*** Available records Section Begins ***

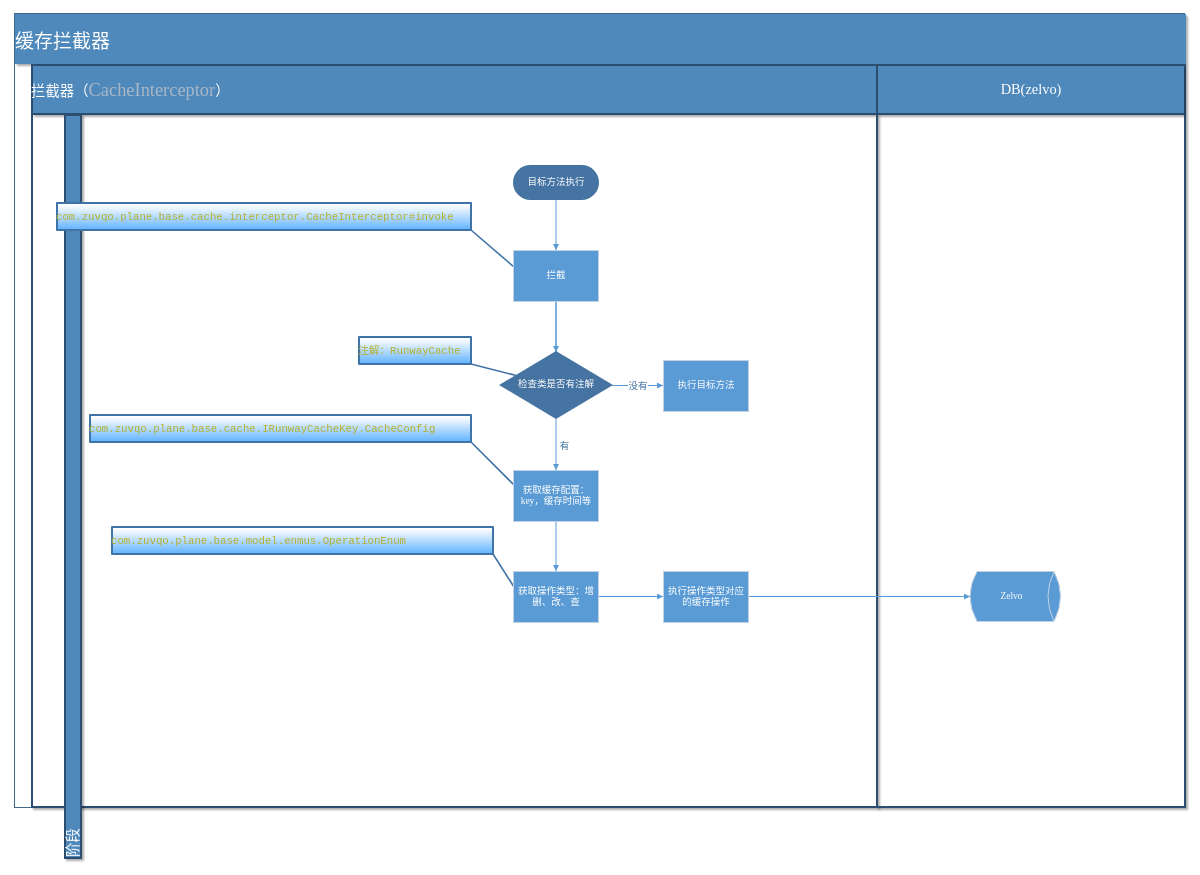
<!DOCTYPE html>
<html lang="zh-CN">
<head>
<meta charset="utf-8">
<title>缓存拦截器</title>
<style>
:root {
  --band: #4f89bb;
  --band-line: #2b4d70;
  --node: #5b9bd5;
  --node-line: #c3d2e2;
  --dark: #4674a2;
  --note-line: #4174a6;
  --note-text: #b5b02c;
  --code-name: #a9b7c6;
  --shadow: rgba(0, 0, 0, .32);
  --serif: "Liberation Serif", "Noto Sans CJK SC", serif;
  --mono: "Liberation Mono", "Noto Sans CJK SC", monospace;
}
* { box-sizing: border-box; margin: 0; padding: 0; }
html, body { width: 1200px; height: 875px; overflow: hidden; background: #fff; }
body { position: relative; font-family: var(--serif); color: #fff; }

.pool {
  position: absolute; left: 14px; top: 13px; width: 1171px; height: 795px;
  display: grid; grid-template-rows: 50px 744px;
  border: 1px solid #44688c;
}
.pool-title {
  display: flex; align-items: center;
  background: var(--band); box-shadow: 2px 2px 2px var(--shadow);
  font-size: 19px; font-weight: 400;
}
.lanes { display: grid; grid-template-columns: 845px 310px; margin-left: 16px; width: 1155px; }
.lane {
  border: 2px solid var(--band-line);
  box-shadow: 2px 2px 2px var(--shadow);
}
.lane:first-child { width: 847px; }
.lane-title {
  height: 49px; display: flex; align-items: center; justify-content: center;
  background: var(--band); border-bottom: 2px solid var(--band-line);
  box-shadow: 1px 2px 2px var(--shadow);
  font-size: 14.4px; font-weight: 400; white-space: nowrap;
}
.lane-title.start { justify-content: flex-start; }
.lane-title.start span { margin-left: -2px; }
.lane-title b { font-weight: 400; font-size: 18.4px; color: var(--code-name); }

.stage {
  position: absolute; left: 64px; top: 114px; width: 18px; height: 745px;
  display: flex; align-items: center; justify-content: flex-start;
  writing-mode: vertical-rl; transform: rotate(180deg);
  background: var(--band); border: 2px solid var(--band-line);
  box-shadow: -2px -2px 2px var(--shadow);
  font-size: 14.4px; line-height: 14px; text-orientation: sideways;
}

.connectors { position: absolute; left: 0; top: 0; }
.flow { fill: none; stroke: var(--node); stroke-width: 1; }
.flow.strong { stroke-width: 1.6; }
.leader { fill: none; stroke: var(--note-line); stroke-width: 1.6; }

.node {
  position: absolute; width: 86px; height: 52px;
  display: flex; align-items: center; justify-content: center;
  background: var(--node); border: 1px solid var(--node-line);
  font-size: 9.5px; line-height: 11.5px; text-align: center; white-space: nowrap;
}
.node.start { height: 35px; border: 0; border-radius: 18px; background: var(--dark); }
.node.decision { width: 114px; height: 68px; border: 0; background: var(--dark); clip-path: polygon(50% 0, 100% 50%, 50% 100%, 0 50%); }
.node.store { width: 93px; background: none; border: 0; padding-right: 8px; }
.node.store svg { position: absolute; left: 0; top: 0; }
.node.store span { position: relative; }
.main { left: 513px; }
.side { left: 663px; }

.note {
  position: absolute; height: 29px;
  display: flex; align-items: center;
  border: 2px solid var(--note-line); border-radius: 1px;
  background: linear-gradient(#fff, #e9f4ff 18%, #66b5ff);
  color: var(--note-text); font: 10.7px/14px var(--mono); white-space: nowrap;
}
.note span { margin-left: -2px; }

.branch {
  position: absolute; display: flex; align-items: center; justify-content: center;
  height: 14px; background: #fff; color: #40719f; font-size: 9.5px;
}
</style>
</head>
<body>
<main>
  <section class="pool">
    <h1 class="pool-title">缓存拦截器</h1>
    <div class="lanes">
      <div class="lane"><h2 class="lane-title start"><span>拦截器（<b>CacheInterceptor</b>）</span></h2></div>
      <div class="lane"><h2 class="lane-title">DB(zelvo)</h2></div>
    </div>
  </section>

  <div class="stage">阶段</div>

  <svg class="connectors" width="1200" height="875" viewBox="0 0 1200 875" aria-hidden="true">
    <defs>
      <marker id="arrow" markerUnits="userSpaceOnUse" markerWidth="6" markerHeight="6" refX="6" refY="3" orient="auto">
        <polygon points="0,0 6,3 0,6" fill="#5b9bd5"/>
      </marker>
    </defs>
    <g class="flow" marker-end="url(#arrow)">
      <line x1="556" y1="200" x2="556" y2="250" marker-end="url(#arrow)"/>
      <line class="flow strong" x1="556" y1="301" x2="556" y2="352" marker-end="url(#arrow)"/>
      <line x1="556" y1="419" x2="556" y2="470" marker-end="url(#arrow)"/>
      <line x1="556" y1="520" x2="556" y2="571" marker-end="url(#arrow)"/>
      <line x1="612" y1="385.5" x2="663" y2="385.5" marker-end="url(#arrow)"/>
      <line x1="598" y1="596.5" x2="663" y2="596.5" marker-end="url(#arrow)"/>
      <line x1="748" y1="596.5" x2="970" y2="596.5" marker-end="url(#arrow)"/>
    </g>
    <g class="leader">
      <line x1="471" y1="230" x2="514" y2="267"/>
      <line x1="471" y1="364" x2="518" y2="376"/>
      <line x1="471" y1="442" x2="514" y2="485"/>
      <line x1="493" y1="554" x2="514" y2="587"/>
    </g>
  </svg>

  <div class="node main start" style="top:165px">目标方法执行</div>
  <div class="node main" style="top:250px">拦截</div>
  <div class="node decision" style="left:499px;top:351px">检查类是否有注解</div>
  <div class="node side" style="top:360px">执行目标方法</div>
  <div class="node main" style="top:470px">获取缓存配置：<br>key，缓存时间等</div>
  <div class="node main" style="top:571px">获取操作类型：增<br>删、改、查</div>
  <div class="node side" style="top:571px">执行操作类型对应<br>的缓存操作</div>
  <div class="node store" style="left:969px;top:571px">
    <svg width="93" height="52" viewBox="0 0 93 52" aria-hidden="true">
      <g fill="#5b9bd5" stroke="#c3d2e2">
        <path d="M8 0.5H85Q98 25 85 50.5H8Q-6 25 8 0.5Z"/>
        <path d="M85 0.5Q73 25 85 50.5" fill="none"/>
      </g>
    </svg>
    <span>Zelvo</span>
  </div>

  <span class="branch" style="left:628px;top:378px;width:20px">没有</span>
  <span class="branch" style="left:559px;top:438px;width:11px">有</span>

  <div class="note" style="left:56px;top:202px;width:416px"><span>com.zuvqo.plane.base.cache.interceptor.CacheInterceptor#invoke</span></div>
  <div class="note" style="left:358px;top:336px;width:114px"><span>注解：RunwayCache</span></div>
  <div class="note" style="left:89px;top:414px;width:383px"><span>com.zuvqo.plane.base.cache.IRunwayCacheKey.CacheConfig</span></div>
  <div class="note" style="left:111px;top:526px;width:383px"><span>com.zuvqo.plane.base.model.enmus.OperationEnum</span></div>
</main>
</body>
</html>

*** Available records Section Ends ***

- _Task details_:
Going through the listing above line by line, tally those containing "background" and state only the total.

- _Result of this task_:
10